The certification ensures the airline follows a set of standards for the carriage and storage of medicines, addressing the pharma industry’s need for more safety, security, compliance and efficiency.
To prevent temperature excursions during transportation, Finnair Cargo has a controlled space dedicated to the transfer of temperature-sensitive pharma products from trucks into the airline’s COOL cargo terminal at Helsinki Airport. The products then move from its Pharma acceptance area into the large dedicated 3,000m2 pharma-only storage area in the terminal.
The medicines and drugs will the go through acceptance checks and a security line and are then ready to be flown all over the world.
Strategy for success
Regarding Finnair Cargo’s plans to develop its cargo strategy in the next 12 months, Wildtgrube says: “Our strategy is very clear. Finnair Cargo has always been a carrier focused on quality and reliability of service.
We will be strengthening our quality this year and improving the transparency we provide our customers, which includes proactiveness and added responsiveness. We are also offering new ways for customers to book with us, for example through cargo.one – a new high-profile spot booking platform making waves this year.
“On top of this, the head of global sales position has been moved from Helsinki to Shanghai, so that’s where I have lived since the start of 2019. We are spreading our leadership team more efficiently across our network, rather than locating everyone at our headquarters in Finland, because we believe that work is not tied to a place or a location, it’s more connected to time – delivery on time.
This is what customers expect from us, that’s what we expect from our teams. I’m discovering better ways to differentiate our service to meet with rapidly changing customer demands and with my move we are rubber stamping our commitment to China and growth in Asia, which is worth some 75 per cent of revenue for us.”

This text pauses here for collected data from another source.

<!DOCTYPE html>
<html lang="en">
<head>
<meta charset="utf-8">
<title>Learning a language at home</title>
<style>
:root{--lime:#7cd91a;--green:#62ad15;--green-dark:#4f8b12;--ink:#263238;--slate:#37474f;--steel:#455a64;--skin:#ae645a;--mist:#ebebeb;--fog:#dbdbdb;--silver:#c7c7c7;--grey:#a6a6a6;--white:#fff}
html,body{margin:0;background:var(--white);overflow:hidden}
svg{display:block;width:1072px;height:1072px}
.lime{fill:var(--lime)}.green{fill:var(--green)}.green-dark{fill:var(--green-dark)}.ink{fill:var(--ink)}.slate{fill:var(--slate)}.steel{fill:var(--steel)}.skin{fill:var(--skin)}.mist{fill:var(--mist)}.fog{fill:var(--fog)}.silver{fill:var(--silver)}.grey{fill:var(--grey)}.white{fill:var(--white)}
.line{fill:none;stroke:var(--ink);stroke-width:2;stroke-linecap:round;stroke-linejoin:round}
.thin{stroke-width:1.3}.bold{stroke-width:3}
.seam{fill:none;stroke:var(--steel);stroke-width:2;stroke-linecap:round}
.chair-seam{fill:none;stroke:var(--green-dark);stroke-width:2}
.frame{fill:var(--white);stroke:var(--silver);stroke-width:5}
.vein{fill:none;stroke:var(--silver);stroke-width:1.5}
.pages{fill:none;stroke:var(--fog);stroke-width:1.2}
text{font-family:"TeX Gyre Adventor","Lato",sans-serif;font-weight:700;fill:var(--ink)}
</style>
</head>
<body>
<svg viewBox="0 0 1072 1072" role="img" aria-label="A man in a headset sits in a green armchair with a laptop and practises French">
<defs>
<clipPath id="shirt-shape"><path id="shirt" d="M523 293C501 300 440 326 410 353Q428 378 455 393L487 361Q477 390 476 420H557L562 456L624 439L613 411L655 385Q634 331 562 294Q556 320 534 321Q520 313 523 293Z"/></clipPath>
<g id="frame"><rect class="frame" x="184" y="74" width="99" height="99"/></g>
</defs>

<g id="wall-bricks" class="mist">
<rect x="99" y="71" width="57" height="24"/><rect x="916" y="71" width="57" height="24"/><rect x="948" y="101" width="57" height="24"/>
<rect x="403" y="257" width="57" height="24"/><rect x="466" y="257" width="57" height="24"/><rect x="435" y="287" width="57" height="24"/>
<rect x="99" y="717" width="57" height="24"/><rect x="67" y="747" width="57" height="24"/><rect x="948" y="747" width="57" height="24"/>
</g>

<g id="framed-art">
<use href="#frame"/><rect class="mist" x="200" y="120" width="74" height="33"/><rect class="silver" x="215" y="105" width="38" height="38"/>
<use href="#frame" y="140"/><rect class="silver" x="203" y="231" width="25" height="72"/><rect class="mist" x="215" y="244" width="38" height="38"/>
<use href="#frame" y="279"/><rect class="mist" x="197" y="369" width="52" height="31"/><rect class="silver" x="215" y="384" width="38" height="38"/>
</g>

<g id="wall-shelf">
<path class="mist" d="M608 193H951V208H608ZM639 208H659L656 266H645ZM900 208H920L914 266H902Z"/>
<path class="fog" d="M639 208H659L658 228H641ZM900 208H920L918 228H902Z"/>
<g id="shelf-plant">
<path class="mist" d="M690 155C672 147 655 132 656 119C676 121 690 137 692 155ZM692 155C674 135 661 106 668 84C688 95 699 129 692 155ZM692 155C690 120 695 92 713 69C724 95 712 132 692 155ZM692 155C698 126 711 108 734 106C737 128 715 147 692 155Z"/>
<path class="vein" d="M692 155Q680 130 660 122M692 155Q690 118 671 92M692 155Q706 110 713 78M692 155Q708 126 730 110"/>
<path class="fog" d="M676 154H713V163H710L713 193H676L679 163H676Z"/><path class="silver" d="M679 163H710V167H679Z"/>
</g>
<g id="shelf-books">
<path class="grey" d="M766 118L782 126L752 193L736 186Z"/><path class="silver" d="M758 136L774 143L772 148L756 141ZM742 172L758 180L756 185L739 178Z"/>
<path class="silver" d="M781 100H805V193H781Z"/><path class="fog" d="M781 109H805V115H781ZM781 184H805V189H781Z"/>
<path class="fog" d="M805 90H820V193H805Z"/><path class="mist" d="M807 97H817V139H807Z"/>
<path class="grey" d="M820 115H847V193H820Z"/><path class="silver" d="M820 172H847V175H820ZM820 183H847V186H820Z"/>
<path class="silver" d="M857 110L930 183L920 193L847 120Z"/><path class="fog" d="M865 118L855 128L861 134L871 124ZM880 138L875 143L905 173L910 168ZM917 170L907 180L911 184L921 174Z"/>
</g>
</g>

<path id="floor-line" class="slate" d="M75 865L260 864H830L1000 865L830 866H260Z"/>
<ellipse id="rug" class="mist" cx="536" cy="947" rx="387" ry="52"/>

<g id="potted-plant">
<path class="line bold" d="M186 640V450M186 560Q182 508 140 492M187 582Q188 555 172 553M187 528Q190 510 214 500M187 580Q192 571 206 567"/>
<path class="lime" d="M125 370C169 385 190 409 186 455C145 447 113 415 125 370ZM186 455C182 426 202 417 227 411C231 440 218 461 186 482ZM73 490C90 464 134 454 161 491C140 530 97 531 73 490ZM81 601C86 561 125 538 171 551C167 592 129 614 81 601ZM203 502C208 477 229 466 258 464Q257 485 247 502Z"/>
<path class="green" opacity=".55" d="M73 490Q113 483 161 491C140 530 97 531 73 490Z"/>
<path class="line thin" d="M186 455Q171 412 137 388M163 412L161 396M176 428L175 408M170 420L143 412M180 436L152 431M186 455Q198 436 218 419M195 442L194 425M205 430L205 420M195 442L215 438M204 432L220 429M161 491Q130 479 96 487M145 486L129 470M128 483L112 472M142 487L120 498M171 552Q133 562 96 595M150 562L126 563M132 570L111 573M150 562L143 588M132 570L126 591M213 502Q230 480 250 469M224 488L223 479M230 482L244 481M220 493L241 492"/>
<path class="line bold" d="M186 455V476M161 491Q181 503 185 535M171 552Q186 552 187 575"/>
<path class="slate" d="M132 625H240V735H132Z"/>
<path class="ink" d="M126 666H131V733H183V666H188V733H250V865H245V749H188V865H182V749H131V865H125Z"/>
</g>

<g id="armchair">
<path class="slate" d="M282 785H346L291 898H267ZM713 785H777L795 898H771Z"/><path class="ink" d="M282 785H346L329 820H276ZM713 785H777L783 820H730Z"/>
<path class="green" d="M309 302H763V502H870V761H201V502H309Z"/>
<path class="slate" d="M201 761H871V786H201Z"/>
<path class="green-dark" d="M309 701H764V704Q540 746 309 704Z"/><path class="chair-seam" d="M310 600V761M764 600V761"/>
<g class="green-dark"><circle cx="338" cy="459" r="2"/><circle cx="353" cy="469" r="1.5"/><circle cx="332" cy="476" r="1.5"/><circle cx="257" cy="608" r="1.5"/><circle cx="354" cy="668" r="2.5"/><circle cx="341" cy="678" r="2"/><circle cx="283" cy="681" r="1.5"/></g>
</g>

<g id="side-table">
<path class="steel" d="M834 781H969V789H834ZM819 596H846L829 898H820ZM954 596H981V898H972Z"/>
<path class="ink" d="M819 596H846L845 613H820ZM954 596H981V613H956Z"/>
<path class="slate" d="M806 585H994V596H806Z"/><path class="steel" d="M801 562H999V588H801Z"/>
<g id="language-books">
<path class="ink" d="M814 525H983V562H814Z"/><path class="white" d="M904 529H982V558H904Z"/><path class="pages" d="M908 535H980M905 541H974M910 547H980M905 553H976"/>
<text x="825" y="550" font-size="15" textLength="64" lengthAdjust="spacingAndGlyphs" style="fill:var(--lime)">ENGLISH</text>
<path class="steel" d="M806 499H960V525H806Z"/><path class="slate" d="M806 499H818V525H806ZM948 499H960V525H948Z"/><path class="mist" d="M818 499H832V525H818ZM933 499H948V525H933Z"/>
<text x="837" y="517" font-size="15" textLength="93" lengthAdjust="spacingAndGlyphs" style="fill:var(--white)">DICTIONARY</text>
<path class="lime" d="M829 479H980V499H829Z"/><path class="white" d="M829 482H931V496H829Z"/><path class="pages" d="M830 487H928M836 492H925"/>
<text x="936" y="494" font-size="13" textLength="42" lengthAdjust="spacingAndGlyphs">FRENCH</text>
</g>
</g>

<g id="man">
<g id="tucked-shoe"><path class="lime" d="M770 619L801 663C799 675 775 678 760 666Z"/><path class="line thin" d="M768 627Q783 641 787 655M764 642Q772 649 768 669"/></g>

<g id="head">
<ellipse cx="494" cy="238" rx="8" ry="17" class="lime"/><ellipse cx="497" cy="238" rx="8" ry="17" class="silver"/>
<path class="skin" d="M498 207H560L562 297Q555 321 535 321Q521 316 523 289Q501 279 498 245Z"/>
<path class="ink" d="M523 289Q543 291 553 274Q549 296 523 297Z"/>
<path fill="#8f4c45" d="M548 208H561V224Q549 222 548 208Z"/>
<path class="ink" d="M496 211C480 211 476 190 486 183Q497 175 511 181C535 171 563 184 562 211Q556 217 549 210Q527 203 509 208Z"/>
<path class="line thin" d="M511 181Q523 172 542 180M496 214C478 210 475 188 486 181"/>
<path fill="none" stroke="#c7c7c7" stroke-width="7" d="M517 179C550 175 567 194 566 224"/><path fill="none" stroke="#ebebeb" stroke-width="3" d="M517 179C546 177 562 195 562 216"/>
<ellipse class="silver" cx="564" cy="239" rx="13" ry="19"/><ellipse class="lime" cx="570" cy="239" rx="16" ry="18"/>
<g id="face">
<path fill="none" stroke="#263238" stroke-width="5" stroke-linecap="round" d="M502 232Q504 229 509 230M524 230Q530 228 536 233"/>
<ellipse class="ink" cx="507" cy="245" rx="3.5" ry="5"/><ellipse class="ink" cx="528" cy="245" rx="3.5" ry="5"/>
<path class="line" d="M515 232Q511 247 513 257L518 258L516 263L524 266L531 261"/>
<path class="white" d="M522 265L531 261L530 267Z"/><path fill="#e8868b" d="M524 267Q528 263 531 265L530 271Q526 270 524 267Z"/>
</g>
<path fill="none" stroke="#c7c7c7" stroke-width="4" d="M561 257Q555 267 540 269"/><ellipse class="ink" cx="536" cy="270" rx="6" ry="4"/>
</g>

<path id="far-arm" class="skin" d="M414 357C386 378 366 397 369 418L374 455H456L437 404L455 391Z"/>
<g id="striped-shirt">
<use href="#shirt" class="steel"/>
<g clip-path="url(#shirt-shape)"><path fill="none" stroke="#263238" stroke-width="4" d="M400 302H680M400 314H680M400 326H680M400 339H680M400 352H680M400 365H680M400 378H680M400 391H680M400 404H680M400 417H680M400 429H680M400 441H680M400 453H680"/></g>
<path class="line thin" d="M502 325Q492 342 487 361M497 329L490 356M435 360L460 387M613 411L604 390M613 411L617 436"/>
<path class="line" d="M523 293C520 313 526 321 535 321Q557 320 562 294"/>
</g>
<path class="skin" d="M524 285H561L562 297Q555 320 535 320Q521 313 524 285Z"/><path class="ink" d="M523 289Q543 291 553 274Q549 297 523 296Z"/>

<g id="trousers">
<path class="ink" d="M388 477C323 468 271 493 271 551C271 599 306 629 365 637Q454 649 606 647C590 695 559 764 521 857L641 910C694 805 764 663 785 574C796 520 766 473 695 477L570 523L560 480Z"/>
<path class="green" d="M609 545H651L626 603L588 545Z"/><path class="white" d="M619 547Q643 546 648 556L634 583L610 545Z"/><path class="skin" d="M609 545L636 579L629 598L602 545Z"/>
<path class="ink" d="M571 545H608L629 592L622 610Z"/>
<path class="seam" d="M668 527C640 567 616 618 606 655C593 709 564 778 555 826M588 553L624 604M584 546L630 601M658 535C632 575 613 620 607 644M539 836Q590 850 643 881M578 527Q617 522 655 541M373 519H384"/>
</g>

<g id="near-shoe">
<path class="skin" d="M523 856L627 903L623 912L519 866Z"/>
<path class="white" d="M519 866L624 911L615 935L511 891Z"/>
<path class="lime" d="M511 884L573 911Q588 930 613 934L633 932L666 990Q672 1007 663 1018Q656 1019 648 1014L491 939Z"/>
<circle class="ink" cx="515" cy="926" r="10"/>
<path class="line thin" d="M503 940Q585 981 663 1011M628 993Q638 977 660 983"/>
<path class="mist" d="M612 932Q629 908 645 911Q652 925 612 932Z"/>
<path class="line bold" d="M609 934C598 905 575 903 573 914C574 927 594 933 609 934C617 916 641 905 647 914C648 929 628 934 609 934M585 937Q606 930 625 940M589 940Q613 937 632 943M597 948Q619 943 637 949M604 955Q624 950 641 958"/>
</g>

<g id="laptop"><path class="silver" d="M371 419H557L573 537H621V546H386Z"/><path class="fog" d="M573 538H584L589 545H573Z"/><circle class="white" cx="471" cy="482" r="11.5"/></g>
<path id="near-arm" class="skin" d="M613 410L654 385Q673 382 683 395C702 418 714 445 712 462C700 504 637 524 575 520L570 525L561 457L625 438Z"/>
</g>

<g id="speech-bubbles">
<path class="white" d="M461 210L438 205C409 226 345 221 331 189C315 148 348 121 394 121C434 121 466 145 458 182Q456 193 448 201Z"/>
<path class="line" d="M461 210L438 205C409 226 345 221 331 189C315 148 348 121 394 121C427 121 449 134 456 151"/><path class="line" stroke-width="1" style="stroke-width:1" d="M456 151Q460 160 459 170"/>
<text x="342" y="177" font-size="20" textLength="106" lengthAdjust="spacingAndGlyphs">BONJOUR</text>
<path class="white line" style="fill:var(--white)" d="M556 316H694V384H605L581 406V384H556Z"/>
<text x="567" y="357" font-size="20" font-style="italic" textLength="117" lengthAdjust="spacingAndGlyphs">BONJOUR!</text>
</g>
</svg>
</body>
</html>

Wildtgrube says that back home, the busy carrier is working on quicker connections to ensure cargo flows even faster. “This is not easy, but Helsinki has a huge advantage because it is an uncongested airport and we have one of the most modern terminals in air cargo.
For us this is a great asset and it is supported with an excellent network, processes and a technically advanced mindset. We continuously revisit processes to iron out any slack or idling.
The main priority is to increase speed while not compromising our quality and service reliability. Data and technological advancements are enabling this to happen. Air cargo has been under cost pressure since the 1980s, and it has worked because it has become cheaper. We are on a mission to make it better.”